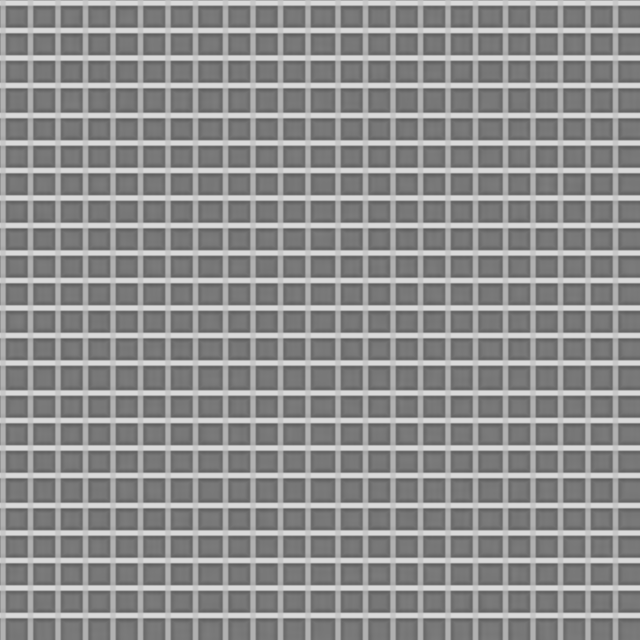
Reproduce this pattern procedurally as a Shadertoy shader.

```glsl
// Grey wire mesh: 23 by 23 recessed square pits between pale bars.
// Bars are distances to unevenly stepped lines; bright horizontal bars lie
// over duller vertical ones, with soft shading at the pit edges.

#define GRID_UNITS 256.0      // fine units across the canvas
#define BAR_COUNT 23          // bars in each direction
#define BAR_STEP 11.0         // usual spacing, in fine units
#define BAR_START 1.2         // centre of the first bar
#define BAR_HALF 1.1          // half width of a bar
#define WIDE_X vec3(8.0, 12.0, 18.0)  // columns following a wider gap
#define WIDE_Y vec3(4.0, 14.0, 18.0)  // rows following a wider gap
#define PIT_GREY 0.472
#define UPRIGHT_GREY 0.695
#define RAIL_GREY 0.855
#define SHADE_DEPTH 0.105
#define GRAIN 0.022

vec2 hashGradient(vec2 cell) {
    vec2 h = vec2(dot(cell, vec2(127.1, 311.7)), dot(cell, vec2(269.5, 183.3)));
    return 2.0 * fract(sin(h) * 43758.5) - 1.0;
}

float gradientNoise(vec2 p) {
    vec2 i = floor(p), f = fract(p);
    vec2 u = f * f * f * (f * (f * 6.0 - 15.0) + 10.0);
    vec2 e = vec2(0.0, 1.0);
    float a = dot(hashGradient(i), f);
    float b = dot(hashGradient(i + e.yx), f - e.yx);
    float c = dot(hashGradient(i + e.xy), f - e.xy);
    float d = dot(hashGradient(i + e.yy), f - e.yy);
    return mix(mix(a, b, u.x), mix(c, d, u.x), u.y);
}

// Signed distance to the nearest bar centre along one axis
float nearestBar(float x, vec3 wideGaps) {
    float nearest = GRID_UNITS;
    for (int k = 0; k < BAR_COUNT; k++) {
        float index = float(k);
        float extra = dot(step(wideGaps, vec3(index)), vec3(1.0));
        float d = x - (BAR_START + BAR_STEP * index + extra);
        if (abs(d) < abs(nearest)) nearest = d;
    }
    return nearest;
}

float barMask(float d, float softness) {
    return 1.0 - smoothstep(BAR_HALF - softness, BAR_HALF + softness, abs(d));
}

// Shade beside a bar, fading into the pit
float edgeShade(float d) {
    return 1.0 - smoothstep(BAR_HALF, BAR_HALF + 2.4, abs(d));
}

void mainImage(out vec4 fragColor, in vec2 fragCoord) {
    vec2 uv = fragCoord / iResolution.xy;
    vec2 p = GRID_UNITS * vec2(uv.x, 1.0 - uv.y);   // measured from the top
    vec2 pixel = GRID_UNITS / iResolution.xy;
    vec2 softness = max(vec2(0.5), 0.75 * pixel);

    float dx = nearestBar(p.x, WIDE_X);
    float dy = nearestBar(p.y, WIDE_Y);
    float upright = barMask(dx, softness.x);
    float rail = barMask(dy, softness.y);

    // Pit floor: darker under the rails, faint streaks along both axes
    float railShade = edgeShade(dy) * (dy > 0.0 ? 1.0 : 0.85);
    float shade = max(railShade, 0.6 * edgeShade(dx));
    float grain = gradientNoise(p * vec2(0.45, 0.06))
                + 0.6 * gradientNoise(p * vec2(0.05, 0.4) + 37.0);
    float grey = PIT_GREY - SHADE_DEPTH * shade + GRAIN * grain;

    // Uprights, dimmed beside each rail, then rails dulled at crossings
    grey = mix(grey, UPRIGHT_GREY - 0.05 * railShade, upright);
    grey = mix(grey, RAIL_GREY - 0.07 * upright, rail);

    fragColor = vec4(vec3(grey), 1.0);
}
```
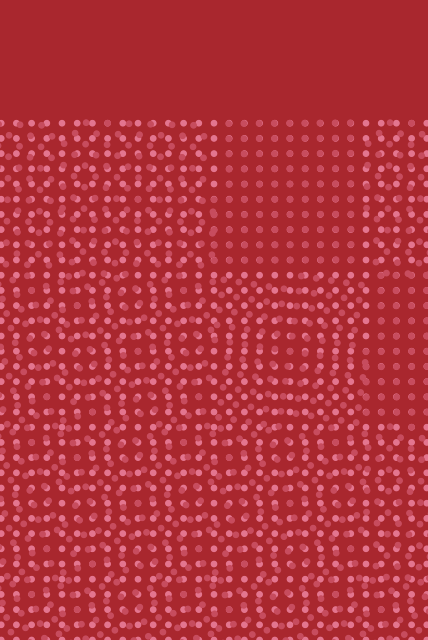
Write a Shadertoy shader that draws this pattern.

```glsl
// Moire of two dot lattices on red: a fixed grid, and a copy turned block by block.
const vec3 RED = vec3(0.663, 0.153, 0.180);
const vec3 PINK = vec3(0.89, 0.46, 0.56);
const vec3 ROSE = vec3(0.78, 0.30, 0.37);
const float PITCH = 0.02375;      // dot spacing, in canvas heights
const float TOP_MARGIN = 0.1925;  // blank band above the first row
const float RADIUS = 0.22;        // dot radius, in pitches
const float BLOCK = 10.0;         // dots along one block side
const float WIDE_TURN = 43.6;     // block rotations, in degrees
const float MID_TURN = 16.26;
const float BACK_TURN = -8.5;
const float SLIGHT_TURN = 0.4;
const float EDGE_SLACK = 0.05;

// Rotation of a block; column 0 starts at mid canvas, row 0 at the top.
float blockTurn(vec2 id) {
    float turn = id.y < 0.5 ? WIDE_TURN : MID_TURN;
    if (id == vec2(1.0, 2.0)) turn = WIDE_TURN;
    if (id == vec2(0.0, 1.0)) turn = BACK_TURN;
    if (id == vec2(0.0) || id == vec2(1.0)) turn = SLIGHT_TURN;
    return radians(turn);
}

float dotMask(float dist, float soft) {
    return 1.0 - smoothstep(RADIUS - soft, RADIUS + soft, dist);
}

// Coverage of the turned dots whose centres lie inside the given block.
float turnedDots(vec2 q, vec2 id, float soft) {
    float a = blockTurn(id);
    mat2 turn = mat2(cos(a), -sin(a), sin(a), cos(a));
    vec2 local = (q - (id + 0.5) * BLOCK) * transpose(turn);
    local = transpose(turn) * (q - (id + 0.5) * BLOCK);
    vec2 node = round(local);
    vec2 centre = turn * node;
    vec2 low = -0.5 * BLOCK - vec2(0.0, EDGE_SLACK);
    float high = 0.5 * BLOCK - EDGE_SLACK;
    bool inside = all(greaterThanEqual(centre, low)) && all(lessThan(centre, vec2(high)));
    return inside ? dotMask(length(local - node), soft) : 0.0;
}

void mainImage(out vec4 fragColor, in vec2 fragCoord) {
    // Lattice units, y pointing down from the first row
    vec2 p = vec2(fragCoord.x - 0.5 * iResolution.x, iResolution.y - fragCoord.y) / iResolution.y;
    vec2 q = (p - vec2(0.0, TOP_MARGIN)) / PITCH;
    float soft = 0.6 / (PITCH * iResolution.y);

    // Fixed grid
    vec2 node = vec2(round(q.x), max(round(q.y), 0.0));
    vec3 color = mix(RED, PINK, dotMask(length(q - node), soft));

    // Turned grid, including dots that spill over from adjoining blocks
    vec2 home = floor(q / BLOCK);
    float cover = 0.0;
    for (int j = -1; j <= 1; j++) {
        for (int i = -1; i <= 1; i++) {
            vec2 id = home + vec2(i, j);
            if (id.y >= 0.0) cover = max(cover, turnedDots(q, id, soft));
        }
    }
    color = mix(color, ROSE, cover);
    fragColor = vec4(color, 1.0);
}
```
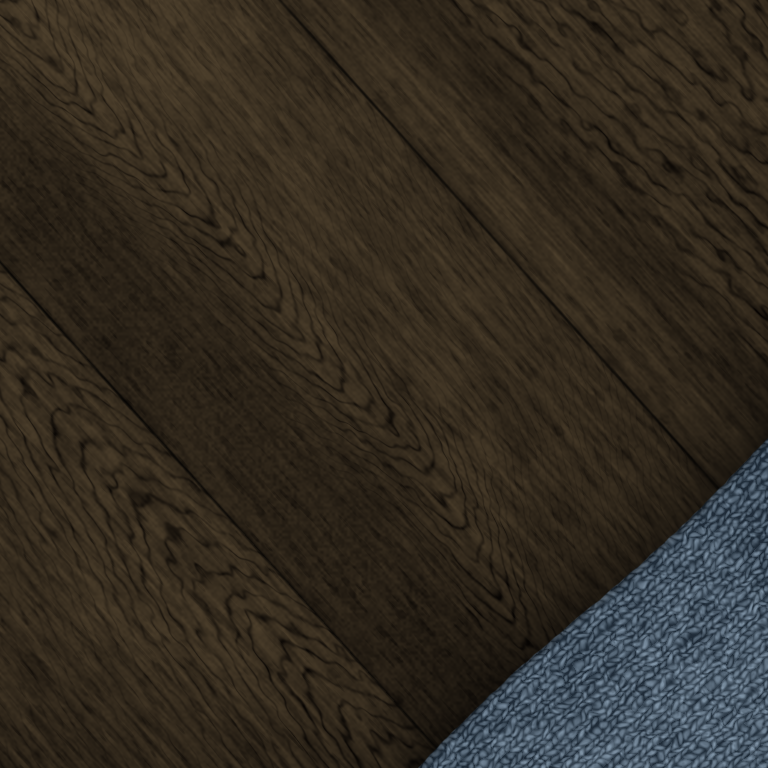
Give the GLSL for this texture, as a Shadertoy shader.

```glsl
// Dark oak planks laid on a diagonal, with a blue woven cloth over the lower right corner.
// Growth rings are bent hyperbolas in plank space, broken up by stretched noise for fibres
// and pores; the cloth is a staggered grid of small, uneven slanted stitches.

const vec2 GRAIN_DIR = vec2(0.668, -0.744);
const vec2 CROSS_DIR = vec2(0.744, 0.668);
const float LOWER_SEAM = 0.440;
const float UPPER_SEAM = 0.939;
const float SEAM_WIDTH = 0.0018;

const vec3 WOOD_DARK = vec3(0.078, 0.059, 0.038);
const vec3 WOOD_LIGHT = vec3(0.295, 0.243, 0.168);
const vec3 CLOTH_DARK = vec3(0.120, 0.170, 0.220);
const vec3 CLOTH_LIGHT = vec3(0.460, 0.535, 0.605);
const float FIBRE_STRENGTH = 0.36;
const float LINE_STRENGTH = 0.56;

const vec2 CLOTH_CORNER = vec2(0.544, 0.0);
const vec2 CLOTH_DIR = vec2(0.730, 0.683);
const vec2 STITCH_SIZE = vec2(0.0115, 0.0088);

float hash(vec2 p) {
    return fract(sin(dot(p, vec2(127.1, 311.7))) * 43758.5453);
}

float noise(vec2 p) {
    vec2 i = floor(p), f = fract(p);
    f = f * f * (3.0 - 2.0 * f);
    return mix(mix(hash(i), hash(i + vec2(1, 0)), f.x),
               mix(hash(i + vec2(0, 1)), hash(i + vec2(1, 1)), f.x), f.y);
}

float fbm(vec2 p) {
    float sum = 0.0, amp = 0.5;
    for (int i = 0; i < 4; i++) {
        sum += amp * noise(p);
        p = p * 2.03 + 17.3;
        amp *= 0.5;
    }
    return sum / 0.9375;
}

float bump(float x, float center, float width) {
    float d = (x - center) / width;
    return exp(-d * d);
}

// Dark ring lines; g = (along, across), arches point to +along for a positive taper.
float rings(vec2 g, float spine, float roundness, float taper, float freq) {
    float d = g.y - spine;
    float phase = (sqrt(d * d + roundness * roundness) + taper * g.x) * freq;
    phase += 1.5 * (fbm(g * vec2(5.0, 14.0)) - 0.5);
    phase += 0.65 * (noise(g * vec2(45.0, 120.0)) - 0.5);
    float wave = 0.5 + 0.5 * cos(6.2832 * phase + 0.7 * sin(6.2832 * phase));
    float broken = 0.55 + 0.75 * noise(g * vec2(30.0, 75.0) + 60.0);
    return wave * wave * broken;
}

vec3 woodColor(vec2 uv) {
    vec2 g = vec2(dot(uv, GRAIN_DIR), dot(uv, CROSS_DIR));
    float tone, figure, lines;

    if (g.y < LOWER_SEAM) {
        // Broad arches opening toward the lower right
        float spine = 0.366 + 0.10 * max(g.x, 0.0);
        lines = rings(g, spine, 0.045, -0.23, 78.0);
        figure = 0.25 + 0.65 * bump(g.y, spine - 0.02, 0.10);
        tone = 0.53 + 0.06 * bump(g.y, 0.27, 0.10);
        tone -= 0.20 * smoothstep(0.20, -0.02, uv.y);
    } else if (g.y < UPPER_SEAM) {
        // Narrow flame beside a dark, speckled band
        float spine = 0.676 - 0.045 * smoothstep(0.0, 0.35, g.x) + 0.010 * sin(g.x * 14.0);
        lines = rings(g, spine, 0.020, 0.24, 98.0);
        figure = 0.22 + 0.62 * bump(g.y, spine, 0.050);
        figure *= smoothstep(0.53, 0.63, g.y);
        tone = mix(0.34, 0.53, smoothstep(0.56, 0.70, g.y));
        tone += 0.14 * bump(g.y, 0.81, 0.10) * smoothstep(0.2, -0.5, g.x);
        tone += 0.17 * bump(length(uv - vec2(0.06, 0.97)), 0.0, 0.20);
        tone -= 0.11 * smoothstep(-0.05, 0.40, g.x);
    } else {
        // Straight stripes, then open rings around the upper right corner
        lines = rings(g, 1.315, 0.025, 0.15, 42.0);
        figure = 0.08 + 0.72 * smoothstep(1.07, 1.13, g.y);
        tone = 0.50 + 0.15 * bump(g.y, 0.985, 0.035) - 0.13 * bump(g.y, 1.07, 0.05);
        tone -= 0.14 * smoothstep(0.0, 0.35, g.x);
    }

    // Pores, fine fibre and speckle
    float fibre = noise(g * vec2(16.0, 190.0)) + 0.6 * noise(g * vec2(45.0, 330.0) + 7.0) - 0.8;
    float pores = smoothstep(0.60, 0.85, noise(g * vec2(50.0, 230.0) + 31.0));
    float speckle = noise(uv * 260.0) - 0.5;
    float patches = fbm(g * vec2(4.0, 11.0) + 5.0) - 0.5;
    float band = bump(g.y, 0.52, 0.08);
    tone += FIBRE_STRENGTH * (1.0 - 0.5 * band) * fibre + (0.13 + 0.13 * band) * speckle;
    tone += 0.16 * patches - 0.15 * pores;
    tone += figure * (0.14 - LINE_STRENGTH * lines);

    // Joints between planks, the upper one softer and uneven
    float lowerGap = abs(g.y - LOWER_SEAM), upperGap = abs(g.y - UPPER_SEAM);
    float gap = min(lowerGap, upperGap);
    float groove = 1.0 - smoothstep(0.0, 1.8 * SEAM_WIDTH, gap);
    groove *= 0.40 + 0.40 * noise(vec2(g.x * 22.0, floor(g.y * 2.0)));
    tone -= 0.13 * exp(-upperGap / 0.010) + 0.07 * exp(-lowerGap / 0.008);
    vec3 color = mix(WOOD_DARK, WOOD_LIGHT, clamp(tone + 0.06, -0.2, 1.0));
    return color * (1.0 - groove);
}

// c = (along the hem, depth into the cloth)
vec3 clothColor(vec2 c) {
    c += 0.007 * (vec2(noise(c * 75.0), noise(c * 75.0 + 9.0)) - 0.5);
    vec2 cell = c / STITCH_SIZE;
    float row = floor(cell.y);
    float slant = mod(row, 2.0) * 2.0 - 1.0;
    float v = fract(cell.y) - 0.5;
    float u = cell.x + 0.55 * slant * v + hash(vec2(row, 3.0));
    float h = hash(vec2(floor(u), row));
    float yarn = 1.0 - length(vec2(fract(u) - 0.5, v) * vec2(1.4, 1.7));
    float tone = 0.14 + 0.62 * smoothstep(0.05, 0.80, yarn) + 0.30 * (h - 0.5);
    tone += 0.42 * (noise(c * 300.0) - 0.5) + 0.18 * (fbm(c * 13.0) - 0.5);
    tone -= 0.16 * bump(c.y, 0.125, 0.004);
    tone += 0.12 * smoothstep(0.03, 0.25, c.y) - 0.12 * smoothstep(0.42, 0.60, c.x);
    return mix(CLOTH_DARK, CLOTH_LIGHT, clamp(tone, 0.0, 1.1));
}

void mainImage(out vec4 fragColor, in vec2 fragCoord) {
    vec2 uv = fragCoord / iResolution.xy;
    vec2 q = uv - CLOTH_CORNER;
    vec2 c = vec2(dot(q, CLOTH_DIR), dot(q, vec2(CLOTH_DIR.y, -CLOTH_DIR.x)));
    c.y += 0.005 * sin(c.x * 10.7) + 0.0015 * (noise(vec2(c.x * 90.0, 2.0)) - 0.5);

    // Contact shadow on the floor, then the cloth with a darker hem
    vec3 wood = woodColor(uv) * (1.0 - 0.40 * exp(min(c.y, 0.0) / 0.050));
    vec3 cloth = clothColor(c) * mix(0.72, 1.0, smoothstep(0.0, 0.012, c.y));
    float edge = 1.0 / iResolution.y;
    fragColor = vec4(mix(wood, cloth, smoothstep(-edge, edge, c.y)), 1.0);
}
```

==========

• **WHAT YOU HAVE TO DO**:
Look through the material above for the word "lines" and copy every line that has it.

• **SOLUTION**:
// Bars are distances to unevenly stepped lines; bright horizontal bars lie
// Dark ring lines; g = (along, across), arches point to +along for a positive taper.
    float tone, figure, lines;
        lines = rings(g, spine, 0.045, -0.23, 78.0);
        lines = rings(g, spine, 0.020, 0.24, 98.0);
        lines = rings(g, 1.315, 0.025, 0.15, 42.0);
    tone += figure * (0.14 - LINE_STRENGTH * lines);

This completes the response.